Peptic ulcer disease occurs when the stomach acid penetrates the stomach or intestinal lining and causes ulcers, an often painful sore in the lining. An estimated 4 million Americans have peptic ulcer disease, and one in 10 patients will experience the disease during his or her lifetime.
When a type of bacteria called Helicobacter pylori (H. pylori) infects your stomach lining by living in or on it, it can cause an ulcer in the stomach or duodenum. The ulcer can cause abdominal pain and, in some cases, bleeding.
Untreated, the ulcer can literally create a hole in the stomach or intestinal lining (perforation). Chronic inflammation from an ulcer can cause stomach tissue swelling and scarring. Over time, this scarring may close the outlet of the stomach, preventing food from passing into the small intestine and causing vomiting and weight loss. In severe cases, ulcer complications can lead to death.
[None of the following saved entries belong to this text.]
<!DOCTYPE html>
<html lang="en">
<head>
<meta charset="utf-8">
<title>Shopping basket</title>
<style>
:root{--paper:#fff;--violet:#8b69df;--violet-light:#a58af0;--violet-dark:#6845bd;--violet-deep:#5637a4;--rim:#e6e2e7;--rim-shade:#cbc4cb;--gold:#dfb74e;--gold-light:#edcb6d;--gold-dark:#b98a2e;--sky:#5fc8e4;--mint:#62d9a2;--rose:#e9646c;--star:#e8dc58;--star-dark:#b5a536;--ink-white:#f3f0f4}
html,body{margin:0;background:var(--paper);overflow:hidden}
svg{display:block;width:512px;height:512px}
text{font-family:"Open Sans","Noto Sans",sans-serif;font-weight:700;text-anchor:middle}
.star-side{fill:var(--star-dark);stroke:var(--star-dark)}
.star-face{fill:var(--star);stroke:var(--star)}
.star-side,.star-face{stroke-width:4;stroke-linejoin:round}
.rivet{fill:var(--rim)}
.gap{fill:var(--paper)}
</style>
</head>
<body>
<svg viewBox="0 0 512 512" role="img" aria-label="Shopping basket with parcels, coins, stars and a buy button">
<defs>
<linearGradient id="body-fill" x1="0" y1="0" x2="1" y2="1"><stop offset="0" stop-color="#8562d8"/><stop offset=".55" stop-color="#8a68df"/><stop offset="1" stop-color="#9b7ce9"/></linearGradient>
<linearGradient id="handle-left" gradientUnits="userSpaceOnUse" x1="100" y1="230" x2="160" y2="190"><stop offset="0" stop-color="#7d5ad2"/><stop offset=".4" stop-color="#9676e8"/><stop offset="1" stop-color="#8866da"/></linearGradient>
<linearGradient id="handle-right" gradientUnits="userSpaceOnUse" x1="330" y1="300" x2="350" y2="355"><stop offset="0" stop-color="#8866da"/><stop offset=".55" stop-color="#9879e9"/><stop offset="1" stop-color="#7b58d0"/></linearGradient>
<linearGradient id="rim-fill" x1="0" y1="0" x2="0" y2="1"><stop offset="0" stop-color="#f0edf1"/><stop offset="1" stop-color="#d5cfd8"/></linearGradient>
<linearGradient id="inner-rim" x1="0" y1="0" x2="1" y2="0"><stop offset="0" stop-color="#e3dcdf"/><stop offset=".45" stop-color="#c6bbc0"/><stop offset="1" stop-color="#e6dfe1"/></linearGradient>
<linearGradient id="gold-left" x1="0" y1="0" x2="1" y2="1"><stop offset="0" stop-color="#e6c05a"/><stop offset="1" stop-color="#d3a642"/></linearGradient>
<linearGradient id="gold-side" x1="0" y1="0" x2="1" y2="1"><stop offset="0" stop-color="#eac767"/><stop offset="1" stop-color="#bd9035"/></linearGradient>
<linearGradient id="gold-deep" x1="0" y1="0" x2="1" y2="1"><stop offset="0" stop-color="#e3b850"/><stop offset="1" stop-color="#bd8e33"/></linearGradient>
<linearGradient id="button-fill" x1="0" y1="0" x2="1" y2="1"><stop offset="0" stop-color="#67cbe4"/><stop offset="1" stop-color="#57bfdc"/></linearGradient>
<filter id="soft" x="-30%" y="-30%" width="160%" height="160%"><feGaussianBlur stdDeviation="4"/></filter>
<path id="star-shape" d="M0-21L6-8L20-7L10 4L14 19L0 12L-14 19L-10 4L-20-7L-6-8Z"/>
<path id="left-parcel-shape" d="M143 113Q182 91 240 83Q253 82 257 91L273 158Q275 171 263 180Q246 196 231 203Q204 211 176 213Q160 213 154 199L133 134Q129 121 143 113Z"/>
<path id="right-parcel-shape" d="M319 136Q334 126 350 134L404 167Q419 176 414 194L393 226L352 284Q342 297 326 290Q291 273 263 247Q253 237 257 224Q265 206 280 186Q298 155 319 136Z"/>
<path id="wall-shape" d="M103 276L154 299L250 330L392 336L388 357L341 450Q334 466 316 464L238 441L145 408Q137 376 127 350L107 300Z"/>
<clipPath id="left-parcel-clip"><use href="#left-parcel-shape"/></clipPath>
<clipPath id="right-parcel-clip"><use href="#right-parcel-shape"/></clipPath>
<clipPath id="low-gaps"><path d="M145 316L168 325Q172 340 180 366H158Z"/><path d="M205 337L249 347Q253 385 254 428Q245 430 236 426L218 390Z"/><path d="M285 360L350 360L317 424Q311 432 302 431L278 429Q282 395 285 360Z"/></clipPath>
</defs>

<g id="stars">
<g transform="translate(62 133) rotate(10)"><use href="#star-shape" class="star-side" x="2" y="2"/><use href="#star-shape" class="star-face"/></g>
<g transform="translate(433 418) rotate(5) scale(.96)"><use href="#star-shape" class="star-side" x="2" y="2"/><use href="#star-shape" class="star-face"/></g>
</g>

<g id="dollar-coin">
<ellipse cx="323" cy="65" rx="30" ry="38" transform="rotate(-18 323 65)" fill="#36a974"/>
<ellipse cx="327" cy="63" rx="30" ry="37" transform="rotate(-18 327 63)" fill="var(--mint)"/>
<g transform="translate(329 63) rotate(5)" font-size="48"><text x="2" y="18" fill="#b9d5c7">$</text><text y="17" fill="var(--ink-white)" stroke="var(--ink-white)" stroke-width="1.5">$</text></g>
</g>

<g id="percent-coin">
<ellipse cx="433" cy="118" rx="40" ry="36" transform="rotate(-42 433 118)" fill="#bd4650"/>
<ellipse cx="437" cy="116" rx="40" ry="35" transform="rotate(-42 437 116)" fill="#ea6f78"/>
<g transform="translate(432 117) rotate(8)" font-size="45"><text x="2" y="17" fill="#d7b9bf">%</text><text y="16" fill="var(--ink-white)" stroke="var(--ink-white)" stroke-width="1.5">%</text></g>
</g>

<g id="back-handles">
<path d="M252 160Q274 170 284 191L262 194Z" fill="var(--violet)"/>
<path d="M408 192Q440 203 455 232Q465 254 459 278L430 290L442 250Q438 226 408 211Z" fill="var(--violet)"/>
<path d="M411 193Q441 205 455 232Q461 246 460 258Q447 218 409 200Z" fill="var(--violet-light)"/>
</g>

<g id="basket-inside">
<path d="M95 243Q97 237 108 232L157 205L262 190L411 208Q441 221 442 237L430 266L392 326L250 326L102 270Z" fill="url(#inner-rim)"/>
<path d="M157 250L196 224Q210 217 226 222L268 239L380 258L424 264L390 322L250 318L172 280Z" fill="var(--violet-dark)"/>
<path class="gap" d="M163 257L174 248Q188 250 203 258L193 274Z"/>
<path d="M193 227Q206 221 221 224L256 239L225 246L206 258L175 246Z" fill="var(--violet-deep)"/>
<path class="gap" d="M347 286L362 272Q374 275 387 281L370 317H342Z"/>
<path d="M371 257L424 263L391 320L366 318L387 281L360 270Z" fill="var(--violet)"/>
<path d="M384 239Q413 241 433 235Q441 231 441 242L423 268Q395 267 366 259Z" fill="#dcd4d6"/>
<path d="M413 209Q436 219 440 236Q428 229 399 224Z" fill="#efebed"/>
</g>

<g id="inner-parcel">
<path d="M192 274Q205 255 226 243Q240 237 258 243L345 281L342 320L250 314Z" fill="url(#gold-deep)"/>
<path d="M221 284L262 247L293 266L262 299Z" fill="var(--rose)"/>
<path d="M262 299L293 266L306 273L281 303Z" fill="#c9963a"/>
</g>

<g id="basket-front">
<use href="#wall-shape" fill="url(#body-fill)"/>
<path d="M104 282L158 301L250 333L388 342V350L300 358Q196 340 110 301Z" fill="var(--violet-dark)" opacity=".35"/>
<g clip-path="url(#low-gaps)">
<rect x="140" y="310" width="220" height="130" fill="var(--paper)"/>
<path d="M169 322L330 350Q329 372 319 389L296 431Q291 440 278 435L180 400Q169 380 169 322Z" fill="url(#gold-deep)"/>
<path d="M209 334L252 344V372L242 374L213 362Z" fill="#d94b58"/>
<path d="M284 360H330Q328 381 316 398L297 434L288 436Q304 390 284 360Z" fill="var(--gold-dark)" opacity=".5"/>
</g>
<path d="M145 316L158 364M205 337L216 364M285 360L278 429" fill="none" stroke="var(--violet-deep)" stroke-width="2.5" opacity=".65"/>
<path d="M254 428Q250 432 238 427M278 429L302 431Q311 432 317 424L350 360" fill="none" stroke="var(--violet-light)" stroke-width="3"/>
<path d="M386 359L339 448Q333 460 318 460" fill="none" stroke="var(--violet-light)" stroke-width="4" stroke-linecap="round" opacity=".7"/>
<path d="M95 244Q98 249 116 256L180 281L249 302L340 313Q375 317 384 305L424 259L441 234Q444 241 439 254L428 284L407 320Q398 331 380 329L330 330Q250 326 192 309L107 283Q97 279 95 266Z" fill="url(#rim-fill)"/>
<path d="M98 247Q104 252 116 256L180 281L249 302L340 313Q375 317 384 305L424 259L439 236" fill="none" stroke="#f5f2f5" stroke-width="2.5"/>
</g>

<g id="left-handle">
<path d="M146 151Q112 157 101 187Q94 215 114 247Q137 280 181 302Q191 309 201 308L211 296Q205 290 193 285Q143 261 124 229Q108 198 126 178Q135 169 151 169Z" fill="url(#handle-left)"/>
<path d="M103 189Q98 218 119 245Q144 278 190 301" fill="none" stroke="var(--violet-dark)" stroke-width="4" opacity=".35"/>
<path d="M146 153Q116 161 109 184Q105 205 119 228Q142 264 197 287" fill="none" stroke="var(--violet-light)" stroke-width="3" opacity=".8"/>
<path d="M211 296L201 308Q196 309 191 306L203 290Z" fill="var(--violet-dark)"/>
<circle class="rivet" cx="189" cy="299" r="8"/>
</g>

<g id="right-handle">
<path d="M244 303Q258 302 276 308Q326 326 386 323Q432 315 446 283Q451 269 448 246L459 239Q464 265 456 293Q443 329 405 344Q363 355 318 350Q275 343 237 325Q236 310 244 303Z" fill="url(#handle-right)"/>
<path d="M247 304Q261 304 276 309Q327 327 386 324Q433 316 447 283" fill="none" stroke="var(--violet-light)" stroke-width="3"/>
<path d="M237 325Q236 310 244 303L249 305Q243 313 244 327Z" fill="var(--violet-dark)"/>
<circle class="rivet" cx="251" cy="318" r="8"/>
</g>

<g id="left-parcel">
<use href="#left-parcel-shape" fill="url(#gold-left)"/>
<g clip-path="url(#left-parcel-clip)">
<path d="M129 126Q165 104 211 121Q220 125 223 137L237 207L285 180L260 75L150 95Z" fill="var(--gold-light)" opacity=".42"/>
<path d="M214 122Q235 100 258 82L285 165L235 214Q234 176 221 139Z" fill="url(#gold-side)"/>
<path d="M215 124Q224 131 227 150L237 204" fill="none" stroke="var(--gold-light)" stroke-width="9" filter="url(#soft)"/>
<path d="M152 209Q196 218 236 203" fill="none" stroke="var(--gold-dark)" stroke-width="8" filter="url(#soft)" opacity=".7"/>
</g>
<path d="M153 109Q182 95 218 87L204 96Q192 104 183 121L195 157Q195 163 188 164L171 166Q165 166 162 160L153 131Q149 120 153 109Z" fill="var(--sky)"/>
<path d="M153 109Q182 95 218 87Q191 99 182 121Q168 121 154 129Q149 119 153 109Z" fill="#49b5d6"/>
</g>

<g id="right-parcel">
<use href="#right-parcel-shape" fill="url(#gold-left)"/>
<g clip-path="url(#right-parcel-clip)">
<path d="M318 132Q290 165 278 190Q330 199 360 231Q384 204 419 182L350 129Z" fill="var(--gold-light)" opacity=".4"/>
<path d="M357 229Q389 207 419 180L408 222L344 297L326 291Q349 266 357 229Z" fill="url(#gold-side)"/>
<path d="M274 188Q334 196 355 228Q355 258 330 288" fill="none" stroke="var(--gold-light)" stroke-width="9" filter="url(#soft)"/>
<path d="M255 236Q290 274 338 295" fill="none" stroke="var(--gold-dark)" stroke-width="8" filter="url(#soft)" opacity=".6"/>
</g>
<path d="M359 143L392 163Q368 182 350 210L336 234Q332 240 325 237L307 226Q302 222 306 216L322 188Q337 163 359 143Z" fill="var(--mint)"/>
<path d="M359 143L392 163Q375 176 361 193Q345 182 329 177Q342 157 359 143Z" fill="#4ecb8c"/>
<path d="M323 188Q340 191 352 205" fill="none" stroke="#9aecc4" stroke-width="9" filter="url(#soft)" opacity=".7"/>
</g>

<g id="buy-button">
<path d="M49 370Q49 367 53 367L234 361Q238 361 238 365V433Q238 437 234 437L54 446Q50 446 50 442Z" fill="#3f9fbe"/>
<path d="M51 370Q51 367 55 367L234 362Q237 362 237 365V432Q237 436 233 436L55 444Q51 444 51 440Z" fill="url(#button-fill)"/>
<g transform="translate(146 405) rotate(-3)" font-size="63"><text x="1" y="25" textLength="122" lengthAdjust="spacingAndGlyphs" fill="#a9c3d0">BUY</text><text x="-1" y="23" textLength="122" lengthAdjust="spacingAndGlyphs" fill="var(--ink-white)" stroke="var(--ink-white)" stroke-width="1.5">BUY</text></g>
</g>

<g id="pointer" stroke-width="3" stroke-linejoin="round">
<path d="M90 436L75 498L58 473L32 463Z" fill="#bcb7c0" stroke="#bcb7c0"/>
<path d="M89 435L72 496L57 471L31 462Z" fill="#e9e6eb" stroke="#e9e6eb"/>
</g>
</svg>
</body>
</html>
Most ulcers are associated with an infection with a bacteria called H. pylori. Ulcers are not caused by eating spicy foods or stress. It is not known how the H. pylori bacteria is transmitted, but it may spread from person to person through fecal-oral or oral-oral routes. It may also be transmitted by contaminated water sources.
Another common cause of peptic ulcer disease is the regular use of pain medications called non-steroidal anti-inflammatory drugs (NSAIDs), which include aspirin, ibuprofen, naproxen, ketoprofen, meloxicam and celecoxib. People typically take NSAIDs to reduce pain and inflammation. Frequent or longterm use of NSAIDs, especially among older persons, can increase a person’s risk of developing an ulcer. Rarely, Ulcers can form as result of hypersecretion of acid.
The most common symptom of an ulcer is a burning pain in your stomach between your breastbone and your belly button.
- You will often feel this pain when your stomach is empty, between meals generally, but it can occur at any time.
- The pain will last anywhere from a few minutes to several hours and may sometimes wake you in the middle of the night.
- Stomach pain is often reduced by food, fluids or taking antacids.
While not as common as stomach pain, other symptoms include:
- Vomiting blood
- Blood in the stool
- Loss of appetite
- Tests for Peptic Ulcers
If you have symptoms of peptic ulcer disease, one of several tests can be done to determine if you are infected with H. pylori, such as a simple breath, blood or stool test.
An upper endoscopy is the most accurate test to determine if you have an ulcer. This procedure involves passing a small flexible tube through your mouth and into the stomach. The tube has a camera inside that can detect ulcers and allows biopsies to be taken to check for the presence of the infection. The procedure is usually performed under sedation so it is painless.
An alternative test is an X-ray test called an upper GI (gastrointestinal) series. The patient drinks contrast liquid called barium, a thick, white, milkshake-like liquid. Barium coats the inside lining of the esophagus, stomach and small intestine, and makes them visualization easier on X-rays. The radiologist will look for ulcers, scar tissue or areas where something is blocking the normal path of food through the digestive system.
Treatment for Ulcers
Treatment for H. pylori infection usually consists of taking two antibiotics (such as amoxicillin, tetracycline, metronidazole or clarithromycin), a medication that contains bismuth, and another medicine that reduces the acid in the stomach. Generally, the antibiotic therapy is given for one to two weeks.
During the treatment, alcoholic beverages and cigarettes should be avoided, as they inhibit ulcer healing. Once the medicine has eliminated the ulcer, there is a 90 percent chance that the disease is completely cured.
When is Surgery Necessary?
With proper treatment, surgery is usually not necessary. However, if an ulcer fails to heal, if there are bleeding complications, or if a perforation (hole) or obstruction in the stomach develops, surgery is usually indicated. Fortunately, surgical therapy is rarely needed because of the efficacy of medical treatment.